    The Interview movie review: You can't see Seth Rogen and James Franco's Kim Jong Un assassination film, but you can read about it here

    The Interview movie review

    You can't see Seth Rogen and James Franco's Kim Jong Un assassination film, but you can read about it here
    Serial mania has propelled podcasts into the cultural mainstream

    How podcasts became mainstream

    People have consumed gripping armchair investigation Serial with a relish typically reserved for box-set binges
    Jesus Christ has become an unlikely pin-up for hipster marketing companies

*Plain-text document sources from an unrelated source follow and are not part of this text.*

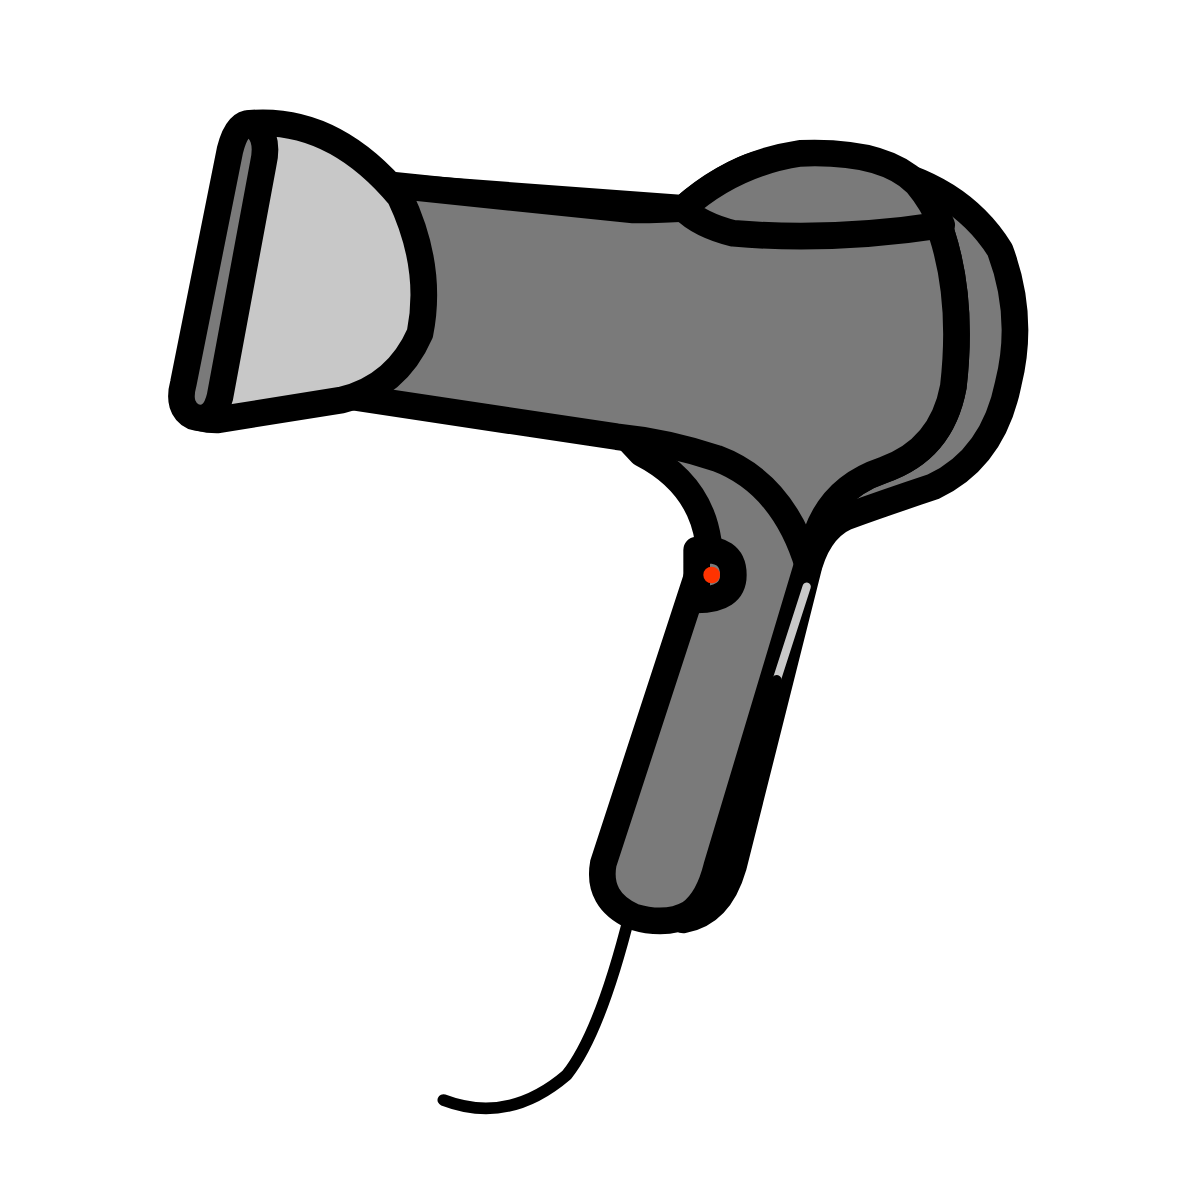
<!DOCTYPE html>
<html lang="en">
<head>
<meta charset="utf-8">
<title>Hair Dryer</title>
<style>
:root{
  --bg:#ffffff;
  --ink:#000000;
  --body:#7a7a7a;
  --nozzle:#c8c8c8;
  --switch:#ff3300;
  --strip:#c8c8c8;
}
html,body{margin:0;padding:0;overflow:hidden;background:var(--bg);}
.canvas{width:1200px;height:1200px;display:block;}
.outline{stroke:var(--ink);stroke-width:16;stroke-linejoin:round;stroke-linecap:round;}
</style>
</head>
<body>
<svg class="canvas" viewBox="0 0 720 720" xmlns="http://www.w3.org/2000/svg" role="img" aria-label="Hair dryer illustration">
  <g id="hair-dryer">
    <path id="power-cord" d="M378 548 Q360 620 340 645 Q305 675 266 660" fill="none" stroke="var(--ink)" stroke-width="7" stroke-linecap="round"/>
    <path id="back-housing" class="outline" fill="var(--body)" d="M520 100 Q575 110 600 150 Q615 190 605 230 Q596 275 560 292 Q530 302 508 310 Q490 318 484 345 L440 520 Q432 548 410 552 Z"/>
    <path id="handle" class="outline" fill="var(--body)" d="M385 272 Q420 290 425 325 L362 518 Q358 540 380 550 Q400 556 414 548 Q425 540 430 520 L490 320 Q500 292 530 282 Q565 270 572 232 Q578 180 565 140 Q545 110 515 100 Q480 90 450 100 Q430 108 410 125 L235 112 Z"/>
    <path id="barrel" class="outline" fill="var(--body)" d="M225 110 L380 126 Q400 126 410 125 Q440 140 540 132 Q560 130 565 140 Q578 180 572 232 Q565 270 530 282 Q500 292 490 320 L485 340 Q470 290 430 275 Q400 265 370 262 L210 238 Z"/>
    <path id="top-vent" class="outline" fill="var(--body)" d="M410 125 Q440 98 480 92 Q530 90 550 110 Q560 122 565 135 Q500 145 440 140 Q420 135 410 125 Z"/>
    <path id="nozzle" class="outline" fill="var(--nozzle)" d="M150 74 Q200 70 240 118 Q260 160 252 200 Q238 232 205 240 L130 252 Q110 252 112 236 L140 90 Q142 76 150 74 Z"/>
    <path id="nozzle-rim" class="outline" fill="var(--body)" d="M150 74 Q162 80 158 98 L132 238 Q128 254 116 250 Q106 245 110 230 L138 90 Q142 74 150 74 Z"/>
    <path id="power-switch" class="outline" fill="var(--body)" d="M418 330 Q440 328 440 345 Q440 360 418 360 Z" stroke-width="10"/>
    <circle id="switch-light" cx="427" cy="345" r="5" fill="var(--switch)"/>
    <path id="handle-strip" d="M484 352 L466 408" stroke="var(--strip)" stroke-width="5" stroke-linecap="round"/>
    <path id="handle-seam" d="M466 408 L425 535" stroke="var(--ink)" stroke-width="6" stroke-linecap="round"/>
  </g>
</svg>
</body>
</html>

    Jesus Christ has become an unlikely pin-up

    Kevin Lee Light, aka "Jesus", is the newest client of creative agency Mother while rival agency Anomaly has launched Sexy Jesus, depicting the Messiah in a series of Athena-style poses
    Rosetta space mission voted most important scientific breakthrough of 2014

    A memorable year for science – if not for mice

    The most important scientific breakthroughs of 2014
    Christmas cocktails to make you merry: From eggnog to Brown Betty and Rum Bumpo

    Christmas cocktails to make you merry

    Mulled wine is an essential seasonal treat. But now drinkers are rediscovering other traditional festive tipples. Angela Clutton raises a glass to Christmas cocktails
    5 best activity trackers

    Fitness technology: 5 best activity trackers

    Up the ante in your regimen and change the habits of a lifetime with this wearable tech
    Paul Scholes column: It's a little-known fact, but I have played one of the seven dwarves

    Paul Scholes column

    It's a little-known fact, but I have played one of the seven dwarves
    Fifa's travelling circus once again steals limelight from real stars

    Fifa's travelling circus once again steals limelight from real stars

    Club World Cup kicked into the long grass by the continued farce surrounding Blatter, Garcia, Russia and Qatar
    Frank Warren column: 2014 – boxing is back and winning new fans

    Frank Warren: Boxing is back and winning new fans

    2014 proves it's now one of sport's biggest hitters again
    Jeb Bush vs Hillary Clinton: The power dynamics of the two first families

    Jeb Bush vs Hillary Clinton

    Karen Tumulty explores the power dynamics of the two first families
    Stockholm is rivalling Silicon Valley with a hotbed of technology start-ups

    Stockholm is rivalling Silicon Valley

    The Swedish capital is home to two of the most popular video games in the world, as well as thousands of technology start-ups worth hundreds of millions of pounds – and it's all happened since 2009
    Did Japanese workers really get their symbols mixed up and display Santa on a crucifix?

    Crucified Santa: Urban myth refuses to die

    The story goes that Japanese store workers created a life-size effigy of a smiling "Father Kurisumasu" attached to a facsimile of Our Lord's final instrument of torture
    Jennifer Saunders and Kate Moss join David Walliams on set for TV adaptation of The Boy in the Dress

    The Boy in the Dress: On set with the stars

    Walliams' story about a boy who goes to school in a dress will be shown this Christmas